(What this task involves): Restate all entries word for word, minus pictures.

(Information supplied):
§

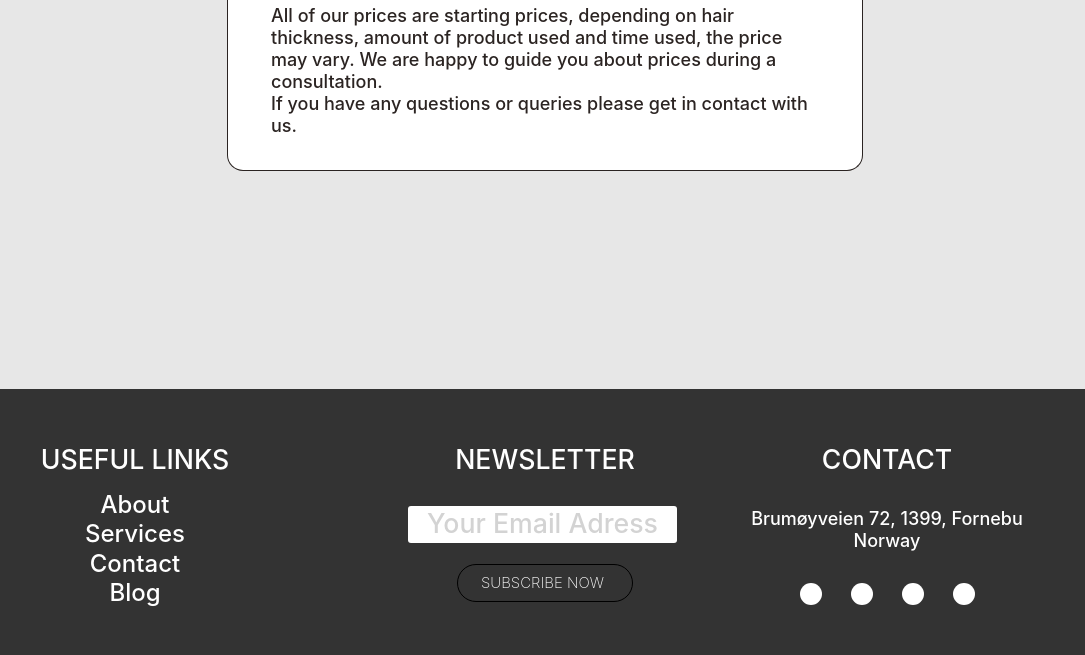
<!DOCTYPE html>
<html lang="en">
<head>
<meta charset="utf-8">
<title>Prices</title>
<style>
:root {
  --page: #e7e7e7;
  --card: #fff;
  --ink: #2b2422;
  --footer: #333;
  --light: #fff;
  --placeholder: #d3d3d3;
  --outline: #000;
}
* { box-sizing: border-box; margin: 0; padding: 0; }
body {
  width: 1085px;
  height: 655px;
  overflow: hidden;
  background: var(--page);
  font-family: Inter, "Liberation Sans", sans-serif;
  font-weight: 500;
  white-space: nowrap;
}
.prices { height: 389px; padding-left: 227px; }
.price-note {
  width: 636px;
  height: 171px;
  padding: 5px 43px 0;
  background: var(--card);
  border: 1px solid var(--ink);
  border-top: 0;
  border-radius: 0 0 16px 16px;
  color: var(--ink);
  font-size: 18px;
  line-height: 21.9px;
}
.footer {
  display: flex;
  height: 266px;
  padding-top: 54px;
  background: var(--footer);
  color: var(--light);
  text-align: center;
}
.footer h2 { font-size: 26.7px; font-weight: 500; line-height: 32px; }
.useful-links { width: 270px; }
.useful-links ul { margin-top: 15px; list-style: none; font-size: 24px; line-height: 29.4px; }
.footer a { color: inherit; text-decoration: none; }
.newsletter {
  display: flex;
  flex-direction: column;
  align-items: center;
  width: 288px;
  margin-left: auto;
}
.email-box {
  width: 269px;
  height: 37px;
  margin: 31px 5px 0 0;
  background: var(--card);
  border-radius: 3px;
  color: var(--placeholder);
  font-size: 26.7px;
  line-height: 34px;
}
.footer .subscribe {
  width: 176px;
  height: 38px;
  margin-top: 21px;
  padding-right: 5px;
  border: 1px solid var(--outline);
  border-radius: 19px;
  font-size: 15px;
  font-weight: 200;
  line-height: 36px;
}
.contact { width: 396px; }
.contact address { margin-top: 33px; font-size: 18px; font-style: normal; line-height: 22px; }
.social { display: flex; justify-content: center; gap: 29px; margin-top: 31px; }
.social a { width: 22px; height: 22px; border-radius: 50%; background: var(--light); }
</style>
</head>
<body>
<main class="prices">
  <p class="price-note">All of our prices are starting prices, depending on hair<br>thickness, amount of product used and time used, the price<br>may vary. We are happy to guide you about prices during a<br>consultation.<br>If you have any questions or queries please get in contact with<br>us.</p>
</main>
<footer class="footer">
  <nav class="useful-links">
    <h2>USEFUL LINKS</h2>
    <ul>
      <li><a href="#">About</a></li>
      <li><a href="#">Services</a></li>
      <li><a href="#">Contact</a></li>
      <li><a href="#">Blog</a></li>
    </ul>
  </nav>
  <section class="newsletter">
    <h2>NEWSLETTER</h2>
    <div class="email-box">Your Email Adress</div>
    <a class="subscribe" href="#">SUBSCRIBE NOW</a>
  </section>
  <section class="contact">
    <h2>CONTACT</h2>
    <address>Brumøyveien 72, 1399, Fornebu<br>Norway</address>
    <div class="social">
      <a href="#" aria-label="Social link 1"></a>
      <a href="#" aria-label="Social link 2"></a>
      <a href="#" aria-label="Social link 3"></a>
      <a href="#" aria-label="Social link 4"></a>
    </div>
  </section>
</footer>
</body>
</html>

§

(Answer section):
<!DOCTYPE html>
<html lang="en">
<head>
<meta charset="utf-8">
<title>Prices</title>
<style>
:root {
  --page: #e7e7e7;
  --card: #fff;
  --ink: #2b2422;
  --footer: #333;
  --light: #fff;
  --placeholder: #d3d3d3;
  --outline: #000;
}
* { box-sizing: border-box; margin: 0; padding: 0; }
body {
  width: 1085px;
  height: 655px;
  overflow: hidden;
  background: var(--page);
  font-family: Inter, "Liberation Sans", sans-serif;
  font-weight: 500;
  white-space: nowrap;
}
.prices { height: 389px; padding-left: 227px; }
.price-note {
  width: 636px;
  height: 171px;
  padding: 5px 43px 0;
  background: var(--card);
  border: 1px solid var(--ink);
  border-top: 0;
  border-radius: 0 0 16px 16px;
  color: var(--ink);
  font-size: 18px;
  line-height: 21.9px;
}
.footer {
  display: flex;
  height: 266px;
  padding-top: 54px;
  background: var(--footer);
  color: var(--light);
  text-align: center;
}
.footer h2 { font-size: 26.7px; font-weight: 500; line-height: 32px; }
.useful-links { width: 270px; }
.useful-links ul { margin-top: 15px; list-style: none; font-size: 24px; line-height: 29.4px; }
.footer a { color: inherit; text-decoration: none; }
.newsletter {
  display: flex;
  flex-direction: column;
  align-items: center;
  width: 288px;
  margin-left: auto;
}
.email-box {
  width: 269px;
  height: 37px;
  margin: 31px 5px 0 0;
  background: var(--card);
  border-radius: 3px;
  color: var(--placeholder);
  font-size: 26.7px;
  line-height: 34px;
}
.footer .subscribe {
  width: 176px;
  height: 38px;
  margin-top: 21px;
  padding-right: 5px;
  border: 1px solid var(--outline);
  border-radius: 19px;
  font-size: 15px;
  font-weight: 200;
  line-height: 36px;
}
.contact { width: 396px; }
.contact address { margin-top: 33px; font-size: 18px; font-style: normal; line-height: 22px; }
.social { display: flex; justify-content: center; gap: 29px; margin-top: 31px; }
.social a { width: 22px; height: 22px; border-radius: 50%; background: var(--light); }
</style>
</head>
<body>
<main class="prices">
  <p class="price-note">All of our prices are starting prices, depending on hair<br>thickness, amount of product used and time used, the price<br>may vary. We are happy to guide you about prices during a<br>consultation.<br>If you have any questions or queries please get in contact with<br>us.</p>
</main>
<footer class="footer">
  <nav class="useful-links">
    <h2>USEFUL LINKS</h2>
    <ul>
      <li><a href="#">About</a></li>
      <li><a href="#">Services</a></li>
      <li><a href="#">Contact</a></li>
      <li><a href="#">Blog</a></li>
    </ul>
  </nav>
  <section class="newsletter">
    <h2>NEWSLETTER</h2>
    <div class="email-box">Your Email Adress</div>
    <a class="subscribe" href="#">SUBSCRIBE NOW</a>
  </section>
  <section class="contact">
    <h2>CONTACT</h2>
    <address>Brumøyveien 72, 1399, Fornebu<br>Norway</address>
    <div class="social">
      <a href="#" aria-label="Social link 1"></a>
      <a href="#" aria-label="Social link 2"></a>
      <a href="#" aria-label="Social link 3"></a>
      <a href="#" aria-label="Social link 4"></a>
    </div>
  </section>
</footer>
</body>
</html>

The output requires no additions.